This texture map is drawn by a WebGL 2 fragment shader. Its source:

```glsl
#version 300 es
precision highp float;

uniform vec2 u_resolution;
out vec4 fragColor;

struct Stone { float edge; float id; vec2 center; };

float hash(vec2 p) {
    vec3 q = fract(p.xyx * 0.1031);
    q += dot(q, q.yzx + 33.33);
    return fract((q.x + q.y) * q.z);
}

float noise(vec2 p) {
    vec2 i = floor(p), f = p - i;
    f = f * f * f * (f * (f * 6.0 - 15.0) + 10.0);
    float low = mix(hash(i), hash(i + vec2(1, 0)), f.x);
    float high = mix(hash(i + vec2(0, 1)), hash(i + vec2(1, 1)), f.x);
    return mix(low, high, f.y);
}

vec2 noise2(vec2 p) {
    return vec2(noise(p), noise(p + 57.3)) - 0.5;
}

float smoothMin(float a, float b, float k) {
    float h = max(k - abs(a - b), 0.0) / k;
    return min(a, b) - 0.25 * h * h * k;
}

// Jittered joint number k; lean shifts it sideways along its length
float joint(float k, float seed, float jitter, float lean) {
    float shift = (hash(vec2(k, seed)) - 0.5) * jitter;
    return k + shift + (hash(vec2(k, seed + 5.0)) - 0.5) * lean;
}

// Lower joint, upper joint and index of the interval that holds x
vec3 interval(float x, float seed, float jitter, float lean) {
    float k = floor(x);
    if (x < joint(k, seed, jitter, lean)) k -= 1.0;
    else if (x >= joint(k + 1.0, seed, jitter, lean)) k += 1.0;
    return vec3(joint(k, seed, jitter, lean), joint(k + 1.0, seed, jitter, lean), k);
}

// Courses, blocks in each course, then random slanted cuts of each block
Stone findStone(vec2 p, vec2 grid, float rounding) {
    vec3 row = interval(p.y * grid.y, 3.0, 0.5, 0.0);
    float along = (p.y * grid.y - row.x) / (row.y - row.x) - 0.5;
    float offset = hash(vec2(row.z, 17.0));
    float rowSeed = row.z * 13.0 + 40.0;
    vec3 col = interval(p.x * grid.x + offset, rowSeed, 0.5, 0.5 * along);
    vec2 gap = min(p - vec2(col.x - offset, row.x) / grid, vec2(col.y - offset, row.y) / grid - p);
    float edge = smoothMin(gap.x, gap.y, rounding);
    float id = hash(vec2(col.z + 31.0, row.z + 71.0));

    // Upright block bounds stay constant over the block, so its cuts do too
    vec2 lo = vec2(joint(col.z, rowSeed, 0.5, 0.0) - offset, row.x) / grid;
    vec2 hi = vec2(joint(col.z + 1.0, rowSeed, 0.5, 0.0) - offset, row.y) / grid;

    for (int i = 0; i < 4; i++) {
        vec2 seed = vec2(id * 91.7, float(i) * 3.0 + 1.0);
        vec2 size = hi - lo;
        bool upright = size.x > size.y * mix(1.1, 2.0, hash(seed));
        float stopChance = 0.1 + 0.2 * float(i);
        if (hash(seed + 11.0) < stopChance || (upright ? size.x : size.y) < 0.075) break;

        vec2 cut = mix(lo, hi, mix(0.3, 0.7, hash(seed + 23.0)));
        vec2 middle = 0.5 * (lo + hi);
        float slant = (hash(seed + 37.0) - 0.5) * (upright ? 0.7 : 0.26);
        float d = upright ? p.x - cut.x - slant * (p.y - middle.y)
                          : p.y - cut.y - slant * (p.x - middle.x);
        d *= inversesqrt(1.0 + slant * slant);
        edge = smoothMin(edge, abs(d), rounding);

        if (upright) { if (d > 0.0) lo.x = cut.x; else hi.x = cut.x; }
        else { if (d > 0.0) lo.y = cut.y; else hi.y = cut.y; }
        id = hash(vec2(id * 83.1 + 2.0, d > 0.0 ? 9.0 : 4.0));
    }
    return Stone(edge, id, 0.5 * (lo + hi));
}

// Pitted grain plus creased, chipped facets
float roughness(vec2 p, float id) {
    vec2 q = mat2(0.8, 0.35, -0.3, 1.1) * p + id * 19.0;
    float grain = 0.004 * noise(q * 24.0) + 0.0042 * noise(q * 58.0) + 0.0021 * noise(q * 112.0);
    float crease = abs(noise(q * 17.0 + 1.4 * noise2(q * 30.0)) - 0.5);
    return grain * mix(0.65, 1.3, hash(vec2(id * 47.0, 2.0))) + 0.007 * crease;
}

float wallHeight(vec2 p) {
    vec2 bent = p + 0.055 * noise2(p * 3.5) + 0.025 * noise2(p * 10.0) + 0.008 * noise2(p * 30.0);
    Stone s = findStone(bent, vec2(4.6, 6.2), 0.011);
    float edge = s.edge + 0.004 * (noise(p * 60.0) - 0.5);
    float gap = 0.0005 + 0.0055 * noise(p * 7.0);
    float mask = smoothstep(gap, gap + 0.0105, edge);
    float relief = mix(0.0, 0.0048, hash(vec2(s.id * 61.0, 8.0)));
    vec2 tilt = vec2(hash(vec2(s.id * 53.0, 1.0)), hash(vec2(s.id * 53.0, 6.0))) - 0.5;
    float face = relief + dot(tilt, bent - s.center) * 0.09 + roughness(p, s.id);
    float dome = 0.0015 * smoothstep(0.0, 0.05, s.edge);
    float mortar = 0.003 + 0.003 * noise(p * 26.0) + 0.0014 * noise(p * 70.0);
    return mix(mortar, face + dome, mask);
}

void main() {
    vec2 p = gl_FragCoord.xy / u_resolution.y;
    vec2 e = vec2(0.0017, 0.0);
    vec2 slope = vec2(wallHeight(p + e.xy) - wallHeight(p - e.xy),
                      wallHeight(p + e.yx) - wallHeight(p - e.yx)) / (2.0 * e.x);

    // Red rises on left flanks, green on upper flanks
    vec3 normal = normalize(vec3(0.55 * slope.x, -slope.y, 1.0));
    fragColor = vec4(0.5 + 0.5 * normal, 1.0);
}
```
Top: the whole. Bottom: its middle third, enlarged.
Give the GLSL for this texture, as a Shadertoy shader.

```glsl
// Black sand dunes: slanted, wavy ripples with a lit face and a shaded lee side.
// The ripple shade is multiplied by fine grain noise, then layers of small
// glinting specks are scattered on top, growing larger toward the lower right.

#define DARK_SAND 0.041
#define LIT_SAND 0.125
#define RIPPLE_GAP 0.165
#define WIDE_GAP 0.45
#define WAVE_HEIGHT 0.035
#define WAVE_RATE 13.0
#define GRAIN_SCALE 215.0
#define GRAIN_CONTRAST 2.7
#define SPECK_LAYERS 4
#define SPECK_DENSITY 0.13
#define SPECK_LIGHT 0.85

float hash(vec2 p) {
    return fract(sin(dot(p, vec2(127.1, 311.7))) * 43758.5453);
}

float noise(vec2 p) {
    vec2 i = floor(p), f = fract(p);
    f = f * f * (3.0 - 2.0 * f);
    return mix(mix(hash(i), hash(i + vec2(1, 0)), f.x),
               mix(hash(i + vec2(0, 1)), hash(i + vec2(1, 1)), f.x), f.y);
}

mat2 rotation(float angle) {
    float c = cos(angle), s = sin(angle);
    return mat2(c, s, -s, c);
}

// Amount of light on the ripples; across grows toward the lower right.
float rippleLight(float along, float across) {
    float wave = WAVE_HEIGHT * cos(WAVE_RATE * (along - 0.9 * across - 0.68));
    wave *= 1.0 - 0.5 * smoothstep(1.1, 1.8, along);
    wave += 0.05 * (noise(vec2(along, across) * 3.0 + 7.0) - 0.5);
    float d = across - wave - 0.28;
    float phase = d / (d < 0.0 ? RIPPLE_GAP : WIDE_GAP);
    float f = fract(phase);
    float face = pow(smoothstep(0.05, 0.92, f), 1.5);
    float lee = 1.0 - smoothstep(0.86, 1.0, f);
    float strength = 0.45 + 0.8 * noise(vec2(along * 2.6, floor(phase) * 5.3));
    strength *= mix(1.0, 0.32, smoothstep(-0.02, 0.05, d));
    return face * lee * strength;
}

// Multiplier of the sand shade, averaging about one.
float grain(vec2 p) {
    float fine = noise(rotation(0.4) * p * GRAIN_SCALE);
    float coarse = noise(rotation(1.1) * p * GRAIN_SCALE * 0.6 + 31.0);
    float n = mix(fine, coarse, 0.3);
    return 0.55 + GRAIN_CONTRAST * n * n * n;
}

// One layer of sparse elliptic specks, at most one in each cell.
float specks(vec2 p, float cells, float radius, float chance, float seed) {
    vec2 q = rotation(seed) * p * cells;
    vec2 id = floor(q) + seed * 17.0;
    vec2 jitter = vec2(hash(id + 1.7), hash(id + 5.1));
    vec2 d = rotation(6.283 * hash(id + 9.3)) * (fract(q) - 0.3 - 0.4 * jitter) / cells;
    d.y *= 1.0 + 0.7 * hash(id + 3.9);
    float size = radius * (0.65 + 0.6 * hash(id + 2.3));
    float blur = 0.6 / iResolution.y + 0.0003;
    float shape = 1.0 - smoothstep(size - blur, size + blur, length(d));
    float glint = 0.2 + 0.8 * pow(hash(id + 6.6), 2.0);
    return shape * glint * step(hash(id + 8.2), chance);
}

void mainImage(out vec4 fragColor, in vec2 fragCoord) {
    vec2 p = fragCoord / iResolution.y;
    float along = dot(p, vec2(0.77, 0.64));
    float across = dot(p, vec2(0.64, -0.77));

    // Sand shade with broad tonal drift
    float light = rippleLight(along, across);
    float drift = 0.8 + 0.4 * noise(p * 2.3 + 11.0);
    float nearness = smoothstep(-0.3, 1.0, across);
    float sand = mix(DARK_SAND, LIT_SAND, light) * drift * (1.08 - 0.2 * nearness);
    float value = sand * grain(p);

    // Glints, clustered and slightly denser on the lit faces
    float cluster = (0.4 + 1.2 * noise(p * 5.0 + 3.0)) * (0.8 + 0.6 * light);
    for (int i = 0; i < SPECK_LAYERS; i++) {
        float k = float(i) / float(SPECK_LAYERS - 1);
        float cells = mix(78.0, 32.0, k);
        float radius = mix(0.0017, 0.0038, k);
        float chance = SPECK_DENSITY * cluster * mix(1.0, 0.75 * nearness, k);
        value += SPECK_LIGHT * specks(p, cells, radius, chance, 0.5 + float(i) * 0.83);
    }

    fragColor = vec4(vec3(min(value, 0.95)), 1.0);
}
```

===

#### Problem description:
Filter the records for the string "size" and copy every line that holds it.

#### Finished task:
        vec2 size = hi - lo;
        bool upright = size.x > size.y * mix(1.1, 2.0, hash(seed));
        if (hash(seed + 11.0) < stopChance || (upright ? size.x : size.y) < 0.075) break;
    float size = radius * (0.65 + 0.6 * hash(id + 2.3));
    float shape = 1.0 - smoothstep(size - blur, size + blur, length(d));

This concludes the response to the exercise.